Pete Carroll is entering his second season as the head coach of the Seattle Seahawks, and I will say that his exit could come sooner than later if some of these 2011 NFL draft picks don’t pan out.
Seattle didn’t have a great draft overall. I think the Seahawks hit on a few sleeper selections, but the value of their draft picks overall was average at best.
NFL Soup’s breakdown of each Seattle selection is here.
Round 1, Pick 25: James Carpenter, OT, Alabama

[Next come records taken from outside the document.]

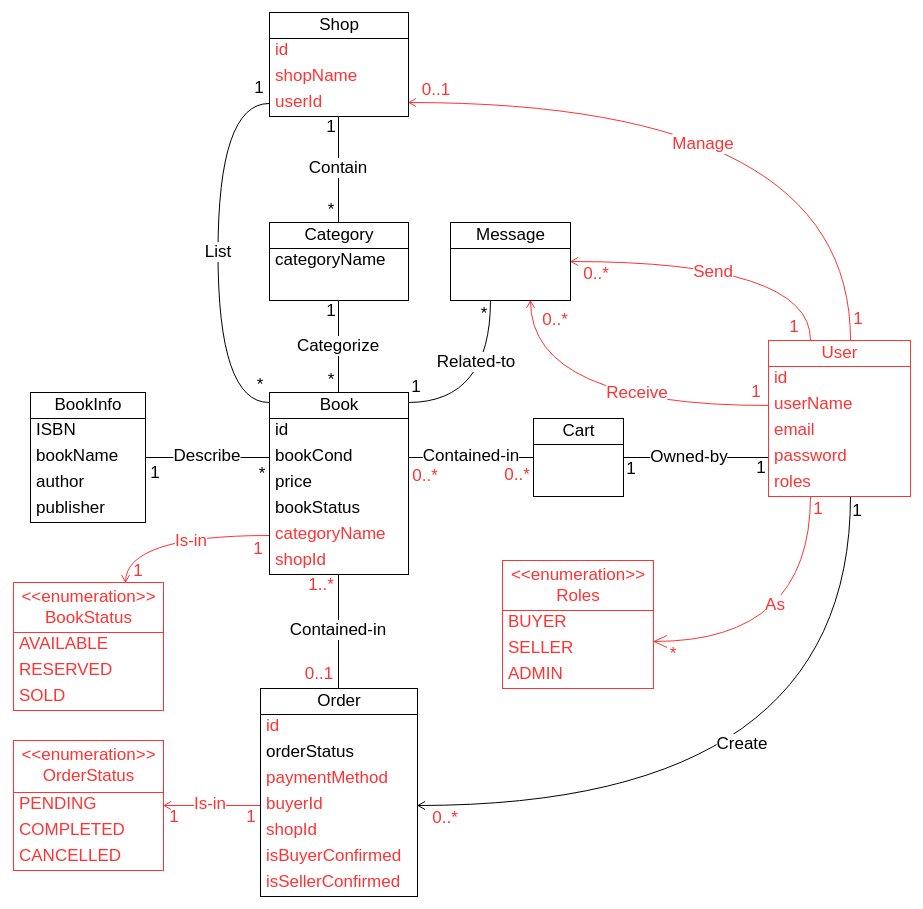
<!DOCTYPE html>
<html lang="en">
<head>
<meta charset="utf-8">
<title>Book shop class diagram</title>
<style>
:root { --ink: #000; --accent: #ff3333; --paper: #fff; }
* { box-sizing: border-box; margin: 0; padding: 0; }
html, body { width: 923px; height: 909px; overflow: hidden; background: var(--paper); }
body { font: 17px/26px "Liberation Sans", Arial, sans-serif; color: var(--ink); }
.diagram { position: relative; width: 923px; height: 909px; overflow: hidden; }

.entity {
  position: absolute; left: var(--x); top: var(--y); width: var(--w); height: var(--h);
  border: 1px solid currentColor; background: var(--paper); white-space: nowrap;
}
.entity h2 {
  height: 26px; border-bottom: 1px solid currentColor;
  font-size: 17px; font-weight: 400; line-height: 23px; text-align: center;
}
.entity ul { list-style: none; margin-top: -2px; padding-left: 5px; }
.enumeration h2 { height: 50px; padding-top: 3px; line-height: 21px; }
.enumeration h2 span { display: block; }
.enumeration.tall h2 { height: 52px; }
.new { color: var(--accent); }

.connectors { position: absolute; inset: 0; fill: none; stroke: var(--ink); stroke-width: 1; }
.connectors .added { stroke: var(--accent); }
.arrow-ink { stroke: var(--ink); fill: none; }
.arrow-accent { stroke: var(--accent); fill: none; }

.label, .count {
  position: absolute; left: var(--x); top: var(--y); transform: translate(-50%, -50%);
  line-height: 20px; white-space: nowrap;
}
.label { background: var(--paper); }
</style>
</head>
<body>
<main class="diagram">

  <svg class="connectors" width="923" height="909" viewBox="0 0 923 909" aria-hidden="true">
    <defs>
      <marker id="tip-ink" class="arrow-ink" markerUnits="userSpaceOnUse" markerWidth="10" markerHeight="10" refX="8" refY="5" orient="auto"><path d="M1 1L8 5L1 9"/></marker>
      <marker id="tip-accent" class="arrow-accent" markerUnits="userSpaceOnUse" markerWidth="10" markerHeight="10" refX="8" refY="5" orient="auto"><path d="M1 1L8 5L1 9"/></marker>
      <marker id="tip-wide" class="arrow-accent" markerUnits="userSpaceOnUse" markerWidth="16" markerHeight="16" refX="14" refY="8" orient="auto"><path d="M1 2L14 8L1 14"/></marker>
    </defs>
    <path d="M338.5 116V222"/>
    <path d="M338.5 300V392"/>
    <path d="M338.5 574V688"/>
    <path d="M145 457.5H269"/>
    <path d="M408 457.5H533"/>
    <path d="M623 457.5H768"/>
    <path d="M269 103.5Q218 103.5 218 253Q218 402.5 269 402.5"/>
    <path d="M490.5 300Q490.5 402.5 408 402.5"/>
    <path d="M850.5 496Q850.5 805.5 418 805.5" marker-end="url(#tip-ink)"/>
    <g class="added">
      <path d="M850.5 340Q850.5 102.5 409 102.5" marker-end="url(#tip-accent)"/>
      <path d="M810.5 340Q810.5 261.5 571 261.5" marker-end="url(#tip-accent)"/>
      <path d="M768 405.5Q530.5 405.5 530.5 301" marker-end="url(#tip-accent)"/>
      <path d="M810.5 496Q810.5 641.5 654 641.5" marker-end="url(#tip-wide)"/>
      <path d="M269 535.5Q125.5 535.5 125.5 582" marker-end="url(#tip-accent)"/>
      <path d="M260 805.5H164" marker-end="url(#tip-accent)"/>
    </g>
  </svg>

  <section class="entity" style="--x:269px;--y:12px;--w:140px;--h:105px">
    <h2>Shop</h2>
    <ul class="new"><li>id</li><li>shopName</li><li>userId</li></ul>
  </section>

  <section class="entity" style="--x:269px;--y:222px;--w:140px;--h:79px">
    <h2>Category</h2>
    <ul><li>categoryName</li></ul>
  </section>

  <section class="entity" style="--x:450px;--y:222px;--w:121px;--h:79px">
    <h2>Message</h2>
  </section>

  <section class="entity new" style="--x:768px;--y:340px;--w:143px;--h:157px">
    <h2>User</h2>
    <ul><li>id</li><li>userName</li><li>email</li><li>password</li><li>roles</li></ul>
  </section>

  <section class="entity" style="--x:30px;--y:392px;--w:116px;--h:131px">
    <h2>BookInfo</h2>
    <ul><li>ISBN</li><li>bookName</li><li>author</li><li>publisher</li></ul>
  </section>

  <section class="entity" style="--x:269px;--y:392px;--w:140px;--h:183px">
    <h2>Book</h2>
    <ul><li>id</li><li>bookCond</li><li>price</li><li>bookStatus</li><li class="new">categoryName</li><li class="new">shopId</li></ul>
  </section>

  <section class="entity" style="--x:533px;--y:418px;--w:91px;--h:79px">
    <h2>Cart</h2>
  </section>

  <section class="entity" style="--x:260px;--y:688px;--w:158px;--h:209px">
    <h2>Order</h2>
    <ul><li class="new">id</li><li>orderStatus</li><li class="new">paymentMethod</li><li class="new">buyerId</li><li class="new">shopId</li><li class="new">isBuyerConfirmed</li><li class="new">isSellerConfirmed</li></ul>
  </section>

  <section class="entity enumeration new" style="--x:13px;--y:582px;--w:151px;--h:129px">
    <h2><span>&lt;&lt;enumeration&gt;&gt;</span><span>BookStatus</span></h2>
    <ul><li>AVAILABLE</li><li>RESERVED</li><li>SOLD</li></ul>
  </section>

  <section class="entity enumeration tall new" style="--x:13px;--y:740px;--w:151px;--h:131px">
    <h2><span>&lt;&lt;enumeration&gt;&gt;</span><span>OrderStatus</span></h2>
    <ul><li>PENDING</li><li>COMPLETED</li><li>CANCELLED</li></ul>
  </section>

  <section class="entity enumeration new" style="--x:502px;--y:560px;--w:152px;--h:129px">
    <h2><span>&lt;&lt;enumeration&gt;&gt;</span><span>Roles</span></h2>
    <ul><li>BUYER</li><li>SELLER</li><li>ADMIN</li></ul>
  </section>

  <span class="label" style="--x:338px;--y:168px">Contain</span>
  <span class="label" style="--x:338px;--y:346px">Categorize</span>
  <span class="label" style="--x:218px;--y:252px">List</span>
  <span class="label" style="--x:476px;--y:362px">Related-to</span>
  <span class="label" style="--x:207px;--y:456px">Describe</span>
  <span class="label" style="--x:471px;--y:456px">Contained-in</span>
  <span class="label" style="--x:689px;--y:457px">Owned-by</span>
  <span class="label" style="--x:338px;--y:630px">Contained-in</span>
  <span class="label" style="--x:742px;--y:744px">Create</span>
  <span class="label new" style="--x:703px;--y:144px">Manage</span>
  <span class="label new" style="--x:713px;--y:272px">Send</span>
  <span class="label new" style="--x:637px;--y:393px">Receive</span>
  <span class="label new" style="--x:775px;--y:605px">As</span>
  <span class="label new" style="--x:191px;--y:541px">Is-in</span>
  <span class="label new" style="--x:210px;--y:804px">Is-in</span>

  <span class="count" style="--x:259px;--y:88px">1</span>
  <span class="count" style="--x:260px;--y:385px">*</span>
  <span class="count" style="--x:331px;--y:127px">1</span>
  <span class="count" style="--x:331px;--y:210px">*</span>
  <span class="count" style="--x:331px;--y:311px">1</span>
  <span class="count" style="--x:331px;--y:380px">*</span>
  <span class="count" style="--x:484px;--y:314px">*</span>
  <span class="count" style="--x:416px;--y:387px">1</span>
  <span class="count" style="--x:155px;--y:473px">1</span>
  <span class="count" style="--x:262px;--y:474px">*</span>
  <span class="count" style="--x:631px;--y:469px">1</span>
  <span class="count" style="--x:761px;--y:468px">1</span>
  <span class="count" style="--x:857px;--y:511px">1</span>
  <span class="count new" style="--x:436px;--y:90px">0..1</span>
  <span class="count new" style="--x:858px;--y:319px">1</span>
  <span class="count new" style="--x:596px;--y:274px">0..*</span>
  <span class="count new" style="--x:794px;--y:327px">1</span>
  <span class="count new" style="--x:555px;--y:320px">0..*</span>
  <span class="count new" style="--x:756px;--y:392px">1</span>
  <span class="count new" style="--x:425px;--y:476px">0..*</span>
  <span class="count new" style="--x:517px;--y:475px">0..*</span>
  <span class="count new" style="--x:818px;--y:509px">1</span>
  <span class="count new" style="--x:673px;--y:654px">*</span>
  <span class="count new" style="--x:258px;--y:549px">1</span>
  <span class="count new" style="--x:138px;--y:571px">1</span>
  <span class="count new" style="--x:321px;--y:585px">1..*</span>
  <span class="count new" style="--x:319px;--y:674px">0..1</span>
  <span class="count new" style="--x:445px;--y:818px">0..*</span>
  <span class="count new" style="--x:251px;--y:817px">1</span>
  <span class="count new" style="--x:174px;--y:817px">1</span>
</main>
</body>
</html>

Here’s where it starts. The biggest reach in the 2011 NFL draft is James Carpenter by far. Some NFL sites had Carpenter as a second- or third-round talent, and I had him as a fourth-round talent at the very most. Two months ago I had Carpenter struggling to stay in my top 200, but I watched over him again and saw that he may be worth a fourth-rounder. But he’s Andre Smith 2.0. He’s not in great shape, he’s flabby and he’s slow.
His best position will be at right guard, where he actually could excel. He’ll play right tackle for Seattle to start, but he’ll most likely disappoint.
Round 3, Pick 75 (from Lions): John Moffitt, OG, Wisconsin
The selection of John Moffitt wasn’t bad, actually. He’s a solid guard who gets to the second level in a hurry and could immediately boost the run game. I had an early fourth-round grade, so the value wasn’t terrible, although I think they could have addressed more of a need, perhaps a quarterback to groom behind Matt Hasselbeck.
Round 4, Pick 99 (from Broncos, through Patriots): K.J. Wright, OLB, Mississippi State
K.J. Wright has good potential, but I don’t feel that he was worth a fourth-round selection at all. He fits a 3-4 scheme a bit better than a 4-3 SAM backer, and I think he may end up being tried inside because of his ability to tackle. He has good physical ability, and he’s a smart player. I just don’t like the value overall.
Round 4, Pick 107 (from Lions): Kris Durham, WR, Georgia
Sleeper alert: Kris Durham is a big, tough receiver. The problem with this selection is that he’s very raw as a route runner. He spent most of his time running downfield and tricking corners with a double move. Durham’s toughness can’t be questioned, as he took hit after hit while maintaining possession through the catch, using his tall 6'5" frame to go up and catch the ball. He has solid hands and is faster than most realize.
I think he could have been had a round or two later, but I can’t fault Carroll for going with this size and speed combination.
Round 5, Pick 154 (from Chiefs, through Lions): Richard Sherman, CB, Stanford
Another sleeper for Pete Carroll is Richard Sherman. Sherman was a late sub in the Senior Bowl and turned a few heads with his physical play. He was a former wide receiver who made the transition to cornerback recently, partially because he just can’t catch. He’s not afraid to tackle, but his play is a lot like undrafted rookie Kendric Burney.
Round 5, Pick 156: Mark LeGree, FS, Appalachian State
I’m very skeptical of this pick, mostly because I don’t care for LeGree’s ruthless play. He made a lot of interceptions and pass deflections by taking chances and jumping in front of receivers, but he won’t get away with that in the NFL, and I don’t think he’s quick enough to make plays in center field at the next level.
Round 6, Pick 173 (from Lions): Byron Maxwell, CB, Clemson
The Seahawks opted to go for more cornerback depth by selecting Maxwell, who made a name for himself by forcing fumbles and making great tackles at Clemson. But his coverage ability is average at the very most, and he’ll likely be restricted to special teams at the next level.
Round 7, Pick 205 (from Broncos, through Lions): Lazarius Levingston, DT, LSU
I don’t mind the selection of Levingston, who was an under-appreciated part of that stout Tiger defensive line. In the seventh round, Pep was solid value, and he has some penetrating ability. The Seahawks are looking for replacements for Brandon Mebane soon, and Levingston could be in the mix.
Round 7, Pick 242: Malcolm Smith, LB, USC
Carroll must know something about his former linebacker from USC. I don’t see much from Smith except for an undersized, poor-tackling linebacker. He’s athletic but a huge project. However, being one of the very last picks in the draft, taking that project is the name of the game.
Overall Grade: C